6. Ride Along Tsukuba-Kasumigaura Ring Ring Road
Cyclists and fishermen rejoice! Tsukuba boasts the famous Ring Ring Road which circles a large lake in the middle of the city. Tourists can rent bikes from a shop and set out on a short ride. The cool winds from the lake and the smooth roads make this the perfect place to train for the Ironman Triathlon or take a family ride through the famous sites along the way.
For sports enthusiasts, the entire course takes you 180 km (112 miles) through mountains and to the ocean with lots of places for rest and food along the way. For families, you can ride to parks, shrines, or see sailboats. Check your maps carefully before you go! The lake widens and narrows in some areas, and if you take the wrong side of the road you could miss your destination. If you don’t have the energy for cycling, there are plenty of sightseeing boats on the lake to take you around.
7. Get A View at Ushiku Daibutsu
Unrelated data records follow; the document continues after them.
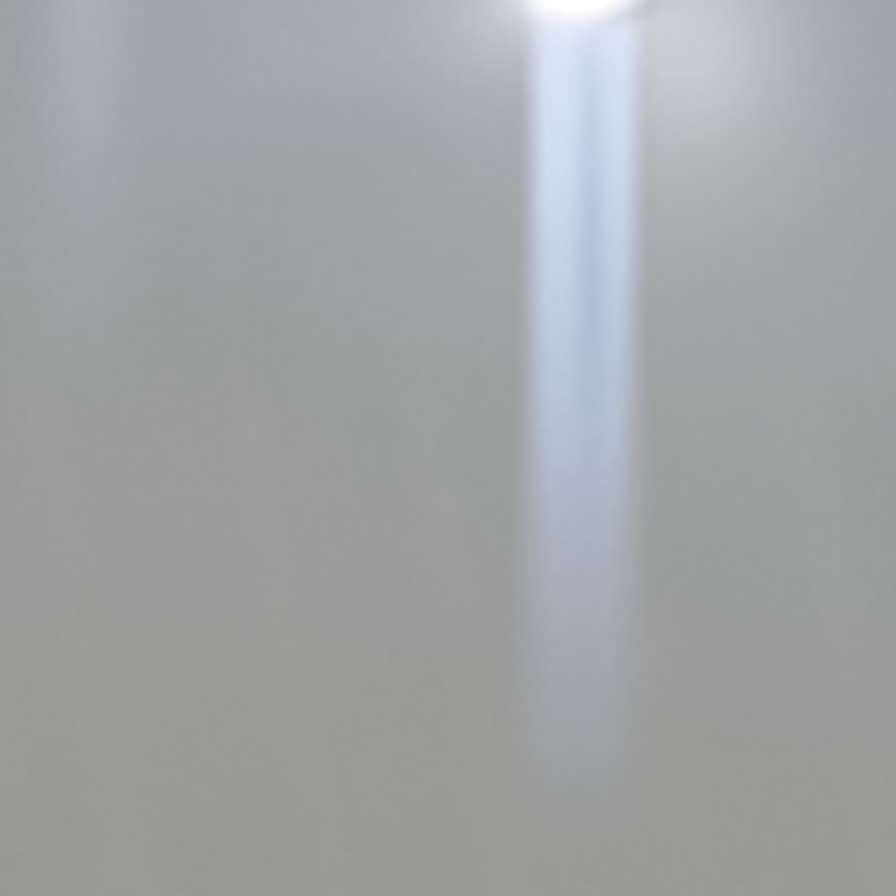
Give the GLSL for this background, as a Shadertoy shader.

```glsl
// Soft light on a satin grey wall: a pale blue vertical beam under a white lamp.
// Smooth bands and Gaussian glows are summed over a grey gradient, then
// faint slanted rays and hashed value noise add the worn surface.

const vec3 WALL_LOW   = vec3(0.598, 0.596, 0.584);
const vec3 WALL_MID   = vec3(0.608, 0.612, 0.610);
const vec3 WALL_HIGH  = vec3(0.618, 0.626, 0.642);
const vec3 BEAM_DIM   = vec3(0.652, 0.668, 0.710);
const vec3 BEAM_BLUE  = vec3(0.725, 0.780, 0.860);
const vec3 BEAM_PALE  = vec3(0.830, 0.875, 0.950);
const vec3 LAMP_WHITE = vec3(1.0, 0.995, 1.0);

float hash(vec2 p) {
    vec3 q = fract(vec3(p.xyx) * 0.1031);
    q += dot(q, q.yzx + 33.33);
    return fract((q.x + q.y) * q.z);
}

float valueNoise(vec2 p) {
    vec2 cell = floor(p), f = fract(p);
    f = f * f * (3.0 - 2.0 * f);
    float low  = mix(hash(cell), hash(cell + vec2(1, 0)), f.x);
    float high = mix(hash(cell + vec2(0, 1)), hash(cell + vec2(1, 1)), f.x);
    return mix(low, high, f.y);
}

// Elliptical Gaussian with a separate spread on each axis.
float glow(vec2 p, vec2 centre, vec2 spread) {
    vec2 d = (p - centre) / spread;
    return exp(-dot(d, d));
}

// Soft-edged strip between two positions.
float band(float x, float left, float right, float soft) {
    return smoothstep(left - soft, left + soft, x)
         * (1.0 - smoothstep(right - soft, right + soft, x));
}

vec3 wall(vec2 p) {
    vec3 col = mix(WALL_LOW, WALL_MID, smoothstep(0.0, 0.5, p.y));
    col = mix(col, WALL_HIGH, smoothstep(0.5, 1.0, p.y));
    return col + vec3(0.0, 0.003, 0.007) * smoothstep(0.2, 1.0, p.x);
}

// Reflected light around the lamp, split by a slanting edge.
vec3 ambientGlow(vec2 p) {
    float edge = p.y - (0.925 + 0.36 * (p.x - 0.50));
    float above = smoothstep(-0.08, 0.09, edge) * (1.0 - smoothstep(0.55, 0.73, p.x));
    vec3 light = vec3(0.024, 0.030, 0.048) * above * smoothstep(0.0, 0.35, p.x);
    light += vec3(0.075, 0.075, 0.083) * glow(p, vec2(0.58, 0.98), vec2(0.10, 0.085));
    light += vec3(0.035, 0.035, 0.042) * glow(p, vec2(0.57, 0.88), vec2(0.20, 0.25));

    float rightSide = smoothstep(0.66, 0.74, p.x);
    light += vec3(0.120, 0.115, 0.112) * rightSide * glow(p, vec2(0.77, 0.955), vec2(0.11, 0.13));
    light += vec3(0.045, 0.044, 0.046) * rightSide * glow(p, vec2(0.79, 0.88), vec2(0.22, 0.30));
    return light;
}

// Wide, faint streaks near the left border.
vec3 leftStreak(vec2 p) {
    float fade = smoothstep(0.45, 1.10, p.y);
    float streak = band(p.x, 0.055, 0.140, 0.055) + 0.4 * glow(p, vec2(0.09, 1.0), vec2(0.045, 0.30));
    return vec3(0.036, 0.044, 0.058) * streak * fade;
}

// Slanted rays that drift right on the way down.
float slantedRays(vec2 p) {
    float sum = 0.0;
    for (int i = 0; i < 5; i++) {
        float k = float(i);
        float centre = 0.03 + 0.21 * k + 0.05 * hash(vec2(k, 7.0)) + 0.18 * (0.5 - p.y);
        float spread = 0.022 + 0.018 * hash(vec2(k, 19.0));
        sum += glow(vec2(p.x, 0.0), vec2(centre, 0.0), vec2(spread, 1.0));
    }
    return sum * (1.0 - smoothstep(0.45, 0.85, p.y));
}

vec3 addBeam(vec3 col, vec2 p) {
    float left = mix(0.590, 0.595, p.y);
    float right = mix(0.696, 0.713, p.y);
    float soft = mix(0.042, 0.018, smoothstep(0.0, 0.80, p.y));
    float mask = band(p.x, left, right, soft) * smoothstep(0.0, 0.38, p.y);

    vec3 tint = mix(BEAM_DIM, BEAM_BLUE, smoothstep(0.25, 0.66, p.y));
    tint = mix(tint, BEAM_PALE, smoothstep(0.58, 0.95, p.y));
    float shade = glow(p, vec2(0.659, 0.78), vec2(0.017, 0.24));
    tint -= vec3(0.062, 0.055, 0.042) * shade;
    tint += 0.018 * glow(p, vec2(0.625, 0.76), vec2(0.022, 0.20));
    return mix(col, tint, mask);
}

vec3 addLamp(vec3 col, vec2 p) {
    float core = glow(p, vec2(0.642, 1.010), vec2(0.054, 0.027));
    float halo = glow(p, vec2(0.650, 1.0), vec2(0.080, 0.050));
    col = mix(col, LAMP_WHITE, clamp(1.25 * core + 0.4 * halo, 0.0, 1.0));
    // Thin shadow along the slanting rim beside the lamp.
    float rim = (p.y - (0.984 + 0.36 * (p.x - 0.70))) / 0.013;
    float shadow = exp(-rim * rim) * band(p.x, 0.68, 0.735, 0.030);
    return col - 0.075 * shadow;
}

void mainImage(out vec4 fragColor, in vec2 fragCoord) {
    vec2 p = fragCoord / iResolution.xy;
    vec3 col = wall(p) + ambientGlow(p) + leftStreak(p);
    col += vec3(0.006, 0.006, 0.005) * slantedRays(p);
    col = addBeam(col, p);
    col = addLamp(col, p);
    // Broad mottling with a finer grain.
    col += 0.005 * (valueNoise(p * vec2(14.0, 8.0)) - 0.5);
    col += 0.008 * (valueNoise(p * 110.0) - 0.5);
    fragColor = vec4(clamp(col, 0.0, 1.0), 1.0);
}
```
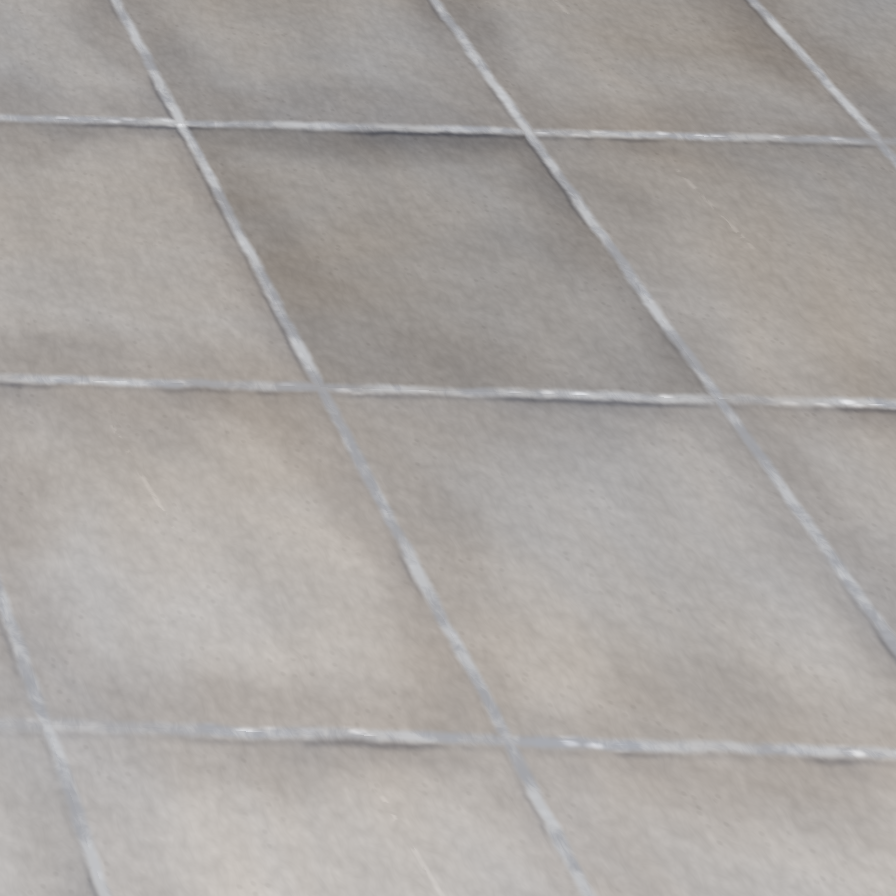
Reproduce this texture procedurally as a Shadertoy shader.

```glsl
// Worn square stone tiles with pale grout, seen obliquely across a floor.
// A projective map turns the canvas into tile units; layered sines mottle the
// stone and fray the grout, and cellular noise adds pits and chalky flecks.

float hash(vec2 p) {
    return fract(sin(dot(p, vec2(127.1, 311.7))) * 4375.85);
}

// Warped, rotated sine octaves, roughly -1 to 1
float mottle(vec2 p) {
    float sum = 0.0, amp = 0.5;
    for (int i = 0; i < 5; i++) {
        p = mat2(0.8, 0.6, -0.6, 0.8) * p * 1.7 + 1.3;
        p += 0.5 * sin(p.yx * 0.9 + 0.7);
        sum += amp * sin(p.x + 1.4 * sin(p.y));
        amp *= 0.65;
    }
    return sum;
}

// Distance to the nearest scattered point
float cellular(vec2 p) {
    float nearest = 2.0;
    for (int y = -1; y <= 1; y++)
    for (int x = -1; x <= 1; x++) {
        vec2 cell = floor(p) + vec2(x, y);
        vec2 point = cell + vec2(hash(cell), hash(cell + 17.3));
        nearest = min(nearest, length(p - point));
    }
    return nearest;
}

float segment(vec2 p, vec2 a, vec2 b) {
    vec2 ab = b - a;
    return length(p - a - ab * clamp(dot(p - a, ab) / dot(ab, ab), 0.0, 1.0));
}

void mainImage(out vec4 fragColor, in vec2 fragCoord) {
    vec2 uv = fragCoord / iResolution.xy;

    // Perspective: floor axes to canvas, inverted (y runs downward)
    mat3 floorToView = mat3(0.3857, 0.0098, -0.004,
                            0.1115, 0.2415, -0.125,
                            0.2018, 0.1367, 1.0);
    vec3 q = inverse(floorToView) * vec3(uv.x, 1.0 - uv.y, 1.0);
    vec2 t = q.xy / q.z;
    vec2 aa = fwidth(t);

    vec2 id = floor(t), f = fract(t);
    float broad = mottle(t * 2.3 + 4.0 * hash(id));
    float medium = mottle(t * 8.0 + 2.0);
    float grain = mottle(t * vec2(46.0, 34.0));

    // Stone: lighter toward the viewer, each tile a little different
    float shade = 0.038 * (t.y - 0.9) - 0.008 * t.x
                + 0.03 * (hash(id + 3.0) - 0.5)
                - 0.055 * exp(-5.0 * dot(id, id));
    shade += 0.018 * broad + 0.014 * medium + 0.015 * grain;
    vec3 color = vec3(0.667, 0.651, 0.637) + shade;
    color += vec3(0.008, -0.002, -0.015) * mottle(t * 1.7 + 9.0);

    // Speckled surface
    float speck = cellular(t * vec2(48.0, 36.0));
    color += 0.03 * (0.45 - speck);

    // Brownish rim around a pale, rubbed centre
    vec2 inset = min(f, 1.0 - f);
    float rim = 1.0 - smoothstep(0.07, 0.24, min(inset.x, inset.y) + 0.06 * broad);
    float rimStrength = 0.3 + 0.7 * hash(id + 8.0);
    color -= vec3(0.036, 0.041, 0.043) * rim * rimStrength;
    color += 0.018 * (1.0 - rim);

    // Small pits and a faint scratch on some tiles
    float pits = 1.0 - smoothstep(0.06, 0.2, cellular(t * 24.0));
    color -= 0.025 * pits * smoothstep(0.1, 0.7, medium);
    vec2 start = vec2(0.3 + 0.4 * hash(id + 5.0), 0.15);
    float scratch = segment(f, start, start + vec2(0.04, 0.3));
    color += 0.04 * (1.0 - smoothstep(0.001, 0.007 + aa.x, scratch))
           * step(0.55, hash(id + 11.0)) * smoothstep(-0.3, 0.3, grain);

    // Signed distance to the nearest joint on each axis, with frayed edges
    vec2 joint = t - round(t);
    joint += 0.003 * vec2(mottle(t.yx * 6.0), mottle(t * 6.0 + 5.0));
    joint += 0.003 * vec2(mottle(t * 19.0 + 3.0), mottle(t * 17.0));

    // Broken dark soil along one side of each joint
    float soil = smoothstep(-0.5, 0.7, mottle(t * 3.1 + 7.0) + 0.3 * medium);
    vec2 crease = exp(-pow((joint - vec2(-0.021, 0.023)) / vec2(0.009, 0.011), vec2(2.0)));
    vec2 smear = exp(-pow((joint - vec2(-0.045, 0.05)) / 0.035, vec2(2.0)));
    color -= vec3(0.15, 0.14, 0.12) * max(crease.x * 0.75, crease.y) * (0.15 + 0.85 * soil);
    color -= vec3(0.055, 0.052, 0.045) * max(smear.x * 0.6, smear.y) * soil;

    // Soft cool grout, patchily rubbed away; cross joints are chalkier
    vec2 band = 1.0 - smoothstep(vec2(0.005, 0.003), vec2(0.021, 0.022) + aa, abs(joint));
    vec2 cover = vec2(0.85, 0.75) + vec2(0.15, 0.25) * vec2(medium, mottle(t * 4.0 + 1.0));
    band *= clamp(cover, 0.35, 1.0);
    float grout = max(band.x, band.y);
    vec3 groutColor = mix(vec3(0.63, 0.64, 0.665), vec3(0.75, 0.755, 0.765),
                          smoothstep(-0.8, 0.8, medium + 0.5 * grain));
    groutColor += 0.025 * band.y;
    color = mix(color, groutColor, grout);
    float flecks = 1.0 - smoothstep(0.1, 0.45, cellular(t * vec2(15.0, 32.0)));
    color += 0.14 * flecks * (band.y + 0.2 * band.x) * smoothstep(0.0, 0.6, broad);

    fragColor = vec4(clamp(color, 0.0, 1.0), 1.0);
}
```
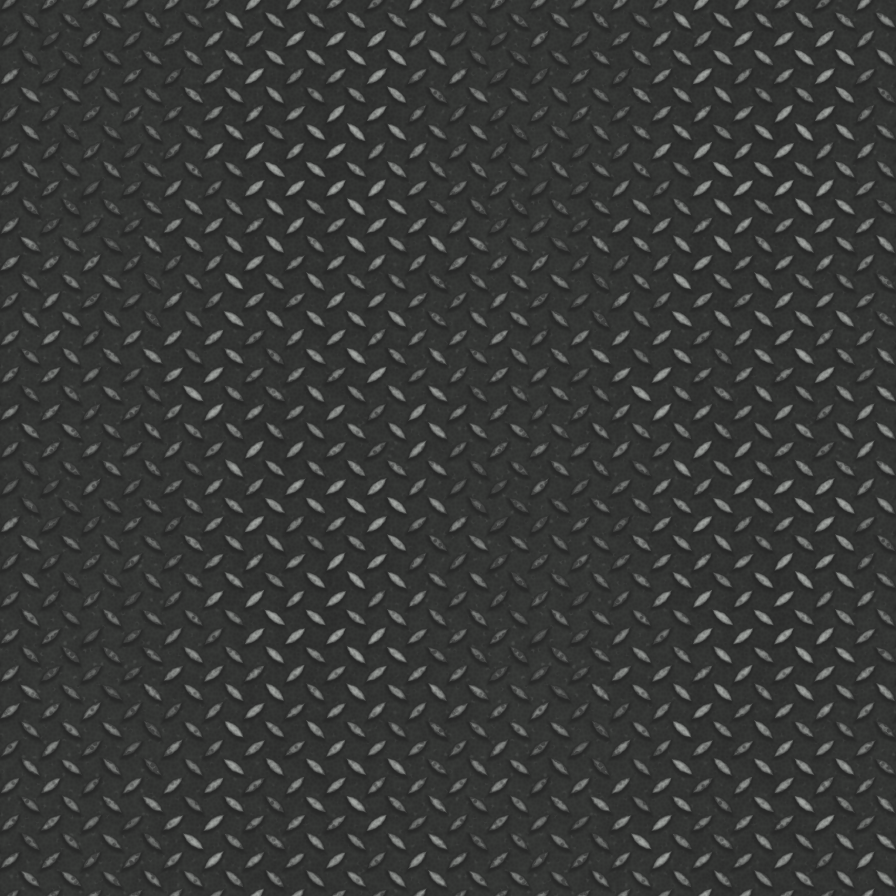
Write a three.js fragment shader that draws this texture.

```glsl
// Dark steel tread plate: 22 x 24 cells, each holding two raised lens-shaped
// lugs that lean in opposite directions. Wear comes from layered sines and
// wrapping cellular noise that repeats twice across and twice up the canvas.

varying vec2 vUv;

const float TAU = 6.283185;
const vec2 GRID = vec2(22.0, 24.0);       // lug cells across and up
const float WEAR_REPEATS = 2.0;           // wear pattern repeats per side
const vec2 LUG_SIZE = vec2(0.0136, 0.0043); // half length, half width
const float LUG_ANGLE = 0.71;
const float EDGE = 0.0011;                // softness of the lug outline

const vec3 PLATE = vec3(0.218, 0.226, 0.218);
const vec3 GRIME = vec3(0.160, 0.161, 0.160);
const vec3 WORN_LUG = vec3(0.29, 0.295, 0.29);
const vec3 BARE_LUG = vec3(0.63, 0.645, 0.63);

vec2 hash2(vec2 p) {
  return fract(sin(vec2(dot(p, vec2(127.1, 311.7)),
                        dot(p, vec2(269.5, 183.3)))) * 43758.5);
}

vec2 rotate(vec2 p, float angle) {
  float c = cos(angle), s = sin(angle);
  return vec2(c * p.x + s * p.y, c * p.y - s * p.x);
}

// Distance to the nearest scattered point, wrapping after `period` cells
float cellular(vec2 tile, float period) {
  vec2 p = tile * period;
  vec2 cell = floor(p);
  float nearest = 2.0;
  for (int y = -1; y <= 1; y++) {
    for (int x = -1; x <= 1; x++) {
      vec2 neighbour = cell + vec2(float(x), float(y));
      vec2 point = neighbour + hash2(mod(neighbour, period) + period);
      nearest = min(nearest, length(point - p));
    }
  }
  return nearest;
}

// Broad polish, about -1 (dull) to 1 (bright); whole frequencies wrap
float polish(vec2 tile) {
  float bands = -0.6 * cos(TAU * (tile.x - 0.2));
  float patch1 = -0.25 * cos(TAU * (tile.x - 0.25)) * cos(TAU * (tile.y - 0.66));
  float ripple = 0.15 * sin(TAU * (2.0 * tile.x + 3.0 * tile.y))
               + 0.12 * sin(TAU * (3.0 * tile.x - 2.0 * tile.y) + 1.7);
  return bands + patch1 + ripple;
}

// Signed distance to a pointed lens lying along x
float lens(vec2 p, vec2 size) {
  float radius = dot(size, size) / (2.0 * size.y);
  return length(vec2(p.x, abs(p.y) + radius - size.y)) - radius;
}

// Paints one family of lugs, with its soft shadow, over the base colour
vec3 addLugs(vec3 base, vec2 uv, vec2 centre, float angle,
             float shine, float grain, float dents) {
  vec2 q = uv * GRID - centre + 0.5;
  vec2 local = (fract(q) - 0.5) / GRID;
  vec2 rnd = hash2(mod(floor(q), GRID / WEAR_REPEATS) + angle * 7.0);
  float lean = angle + (rnd.x - 0.5) * 0.14;
  vec2 p = rotate(local, lean);

  // Contact shadow, shifted downwards
  float shade = lens(rotate(local + vec2(0.0005, 0.0026), lean), LUG_SIZE);
  base = mix(base, GRIME * 0.88, 0.75 * (1.0 - smoothstep(-0.001, 0.005, shade)));

  // Ragged outline and uneven bare metal
  float wear = clamp(0.42 - 0.45 * shine + 0.6 * (rnd.y - 0.5), 0.0, 1.0);
  float d = lens(p, LUG_SIZE * (1.0 - 0.1 * wear)) + (grain - 0.45) * 0.0012;
  float body = 1.0 - smoothstep(-EDGE, EDGE, d);
  float crown = smoothstep(0.0, -0.0028, d);
  float light = 0.42 + 0.5 * crown - 0.55 * wear + 0.45 * (grain - 0.45);
  light += 0.12 * clamp(local.y / LUG_SIZE.x, -1.0, 1.0);
  light -= dents * (0.15 + 0.6 * wear);
  vec3 metal = mix(WORN_LUG, BARE_LUG, clamp(light, 0.0, 1.0));
  return mix(base, metal, body * (1.0 - 0.3 * wear));
}

void main() {
  vec2 tile = vUv * WEAR_REPEATS;
  float shine = polish(tile);
  float grain = cellular(tile, 110.0);
  float dents = 1.0 - smoothstep(0.15, 0.42, cellular(tile, 66.0));
  float mottle = cellular(tile, 23.0);

  // Plate with faint grime, grain and pale scuffs
  float clean = 0.68 - 0.16 * shine + 0.5 * (grain - 0.45) + 0.4 * (0.45 - mottle);
  vec3 color = mix(GRIME, PLATE, clamp(clean, 0.0, 1.15));
  float scuff = 1.0 - smoothstep(0.04, 0.2, cellular(tile, 31.0));
  color += 0.06 * scuff * (0.6 - 0.4 * shine) * smoothstep(0.2, 0.6, grain);

  // Two lug families, half a cell apart
  color = addLugs(color, vUv, vec2(0.75, 0.46), -LUG_ANGLE, shine, grain, dents);
  color = addLugs(color, vUv, vec2(0.25, 0.96), LUG_ANGLE, shine, grain, dents);

  gl_FragColor = vec4(color, 1.0);
}
```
Finish your tour in Ushiku to see Ibaraki’s famous Great Buddha statue. This Buddha stands on a pedestal, and you can see each carefully crafted detail from the feet below to the towering head above. For comparison, the more internationally famous Great Buddha of Nara is 15 meters (50 feet) tall, and Ushiku’s Great Buddha stands at 100 meters (330 feet). The Great Buddha of Nara could sit in the palm of the Great Buddha of Ushiku’s hand!
Stepping onto the grounds, you can see a flower garden, a small animal park, and statues along your path. Like the Statue of Liberty, you can go inside the Buddha and visit different floors for worship, as well as one floor that boasts a spectacular view.
The first floor is the World of Infinite Light and Life. The lights suddenly went out except for one streaming beam, and an announcement was made that explained we could blind ourselves to worldly desires and live in the light of wisdom. On the second floor, World of Gratitude and Thankfulness, you can make a copy of your very own sutra thanking Buddha.
On the third floor, the World of the Lotus Sanctuary, you’re surrounded by approximately 3,400 gold statues of Buddha each inscribed with the name of a deceased person. Monks pray over and bless these statues every day. Finally, on the top floors, you can get a panoramic view from 85 meters (280 feet) up. The view reaches all the way to Tokyo, and you can see SkyTree from here.